AMMAN (Reuters) - Rebels seized a town in an eastern oil-producing province of Syria on Thursday after three days of heavy fighting in which 30 Nusra Front fighters and 100 Syrian troops were killed, a violence monitoring group said.
Taking Shaddadeh in Hasakah province from the forces of President Bashar al-Assad brings the rebels closer to the provincial capital Hasakah, 45 km (30 miles) to the north.
Coinciding with the report by the Syrian Observatory for Human Rights on the fighting was a video posted on YouTube showing fighters from the al Qaeda-linked Nusra Front celebrating and chanting “Allahu Akbar (God is Greatest), Nusra Nusra”.
Omar Abu Laila, a spokesman for the eastern command of the rebel Free Syrian Army, said rebel units including Nusra fighters now controlled al-Shaddadeh after overrunning state security and military intelligence compounds.
Hasakah, an ethnically mixed province of Arabs and Kurds, accounts for most of Syria’s oil output, which is estimated to have fallen by a third, to no more than 100,000 barrels per day, since an uprising against Assad’s rule erupted in March 2011.
Abu Laila said an army garrison guarding a nearby gas field, al-Ghabsa, had fled as armed opposition units advanced from the Euphrates River toward Shaddadeh.
“Shaddadeh and Ghabsa are now under our out control. In the next few days we will advance toward Hasakah City,” Abu Laila said, speaking by phone from eastern Syria.
He said Nusra detonated car bombs near the security compounds in Shaddadeh, enabling the attacking force to storm the buildings and take the city, a pattern seen in other areas taken over by the mostly Islamist armed opposition.

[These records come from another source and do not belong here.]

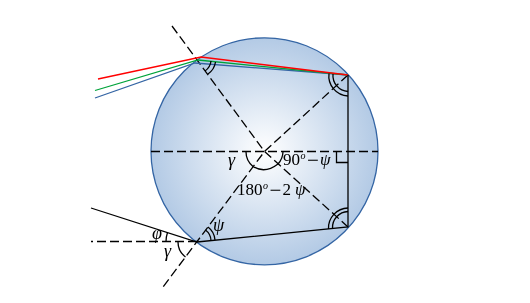
<!DOCTYPE html>
<html lang="en">
<head>
<meta charset="utf-8">
<title>Light path in a raindrop</title>
<style>
:root {
  --paper: #fff;
  --ink: #000;
  --drop-edge: #3465a4;
  --drop-core: #fff;
  --drop-rim: #b3cae5;
  --ray-red: #f00;
  --ray-green: #00a33a;
  --ray-blue: #3465a4;
}
* { box-sizing: border-box; }
html, body { margin: 0; overflow: hidden; background: var(--paper); }
.diagram { position: relative; width: 530px; height: 303px; overflow: hidden; background: var(--paper); color: var(--ink); }
.drawing { display: block; fill: none; stroke: var(--ink); stroke-width: 1.3; }
.drop { fill: url(#drop-fill); stroke: var(--drop-edge); }
.guides { stroke-dasharray: 9 4; }
.red { stroke: var(--ray-red); }
.green { stroke: var(--ray-green); }
.blue { stroke: var(--ray-blue); }
.label { position: absolute; display: flex; white-space: nowrap; font: 17px/20px "Liberation Serif", serif; }
.label i { font-style: italic; }
.degree { width: 6px; font-size: 10px; line-height: 12px; font-style: italic; text-align: center; }
.minus { width: 14px; font-size: 21px; text-align: center; }
.gamma-center { left: 228px; top: 150px; font-size: 18px; }
.right-angle { left: 283px; top: 150px; }
.center-angle { left: 237px; top: 180px; }
.center-angle i { margin-left: 4px; }
.psi-entry { left: 213px; top: 215px; font-size: 18px; }
.phi { left: 152px; top: 223px; font-size: 18px; }
.gamma-entry { left: 164px; top: 241px; font-size: 18px; }
</style>
</head>
<body>
<main class="diagram">
  <svg class="drawing" width="530" height="303" viewBox="0 0 530 303" role="img" aria-label="Rays refracted and reflected inside a circular drop">
    <defs>
      <radialGradient id="drop-fill">
        <stop offset="0" stop-color="var(--drop-core)"/>
        <stop offset="1" stop-color="var(--drop-rim)"/>
      </radialGradient>
    </defs>
    <circle class="drop" cx="264.5" cy="151.3" r="113.5"/>
    <g class="guides">
      <path d="M151 151.5H378"/>
      <path d="M172 26L264.5 151.5L348 227"/>
      <path d="M348 75L264.5 151.5L163 287"/>
      <path d="M197 241.5H91"/>
    </g>
    <g class="rays">
      <path class="blue" d="M95 98L195 63L348 75"/>
      <path class="green" d="M95 90.5L198 60L348 75"/>
      <path class="red" d="M98 79L201 57L348 75"/>
      <path d="M91 208L197 242L348 227V75"/>
    </g>
    <g class="angles">
      <path d="M205 71A14 14 0 0 0 211 61M208 74A18 18 0 0 0 215.5 62"/>
      <path d="M333 74A16 16 0 0 0 348 91.5M329 73.5A20 20 0 0 0 348 96"/>
      <path d="M332.5 228.5A16 16 0 0 1 348 211.5M328.5 229A20 20 0 0 1 348 208"/>
      <path d="M205.5 230A14 14 0 0 1 211 240.5M208 227A18 18 0 0 1 215 240"/>
      <path d="M246 151.5A19 19 0 0 0 253 166.5Q265 174 278 164A19 19 0 0 0 283 151.5"/>
      <path d="M167.5 232.5Q166 237 166 241.5M178 241.5A19 19 0 0 0 185.5 257"/>
      <path d="M336.5 151.5V162.5H348"/>
    </g>
  </svg>
  <span class="label gamma-center"><i>γ</i></span>
  <span class="label right-angle">90<span class="degree">o</span><span class="minus">−</span><i>ψ</i></span>
  <span class="label center-angle">180<span class="degree">o</span><span class="minus">−</span>2<i>ψ</i></span>
  <span class="label psi-entry"><i>ψ</i></span>
  <span class="label phi"><i>φ</i></span>
  <span class="label gamma-entry"><i>γ</i></span>
</main>
</body>
</html>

Al-Nusra, which includes Iraqi commanders, has experience in making car bombs and the group lately helped opposition fighters take over the main Thalatheen Street in southern Damascus by exploding a car bomb in a security compound, according to opposition sources.
The rebel advance in Hasakah province has raised concern among the political leadership of the opposition, which has little control over the rebels, about deepening ethnic tensions between Arabs and Kurds, who already have decades long land disputes in the province.
Assad has tried to placate Syria’s one million Kurds since the uprising, promising to give citizenship to thousands of disenfranchised Kurds in Hasakah.
A tacit alliance has also emerged between Assad and the Syrian branch of the Kurdistan Workers Party (PKK) which now a strong military presence in Hasakah and other Kurdish regions, to the discomfort of Turkey.
Massoud Akko, a Kurdish opposition campaigner in Norway in contact with Hasakah, confirmed that Shaddadeh has been overrun but said that taking Hasakah city would cause a bloodbath unless an agreement was reached with PKK fighters in the city.
“Taking a main city like Hasakah is important for the opposition but the PKK is entrenched there and an agreement with them has to be reached,” Akko said.
Akko pointed to a deal this month which ended fighting in Ras al-Ain, a town on the border with Turkey northeast of Hasakah, were tens of peoples with killed in fighting between the PKK and the rebels who stormed the town in January. (Reporting by Khaled Yacoub Oweis, Amman newsroom; Editing by Jon Hemming)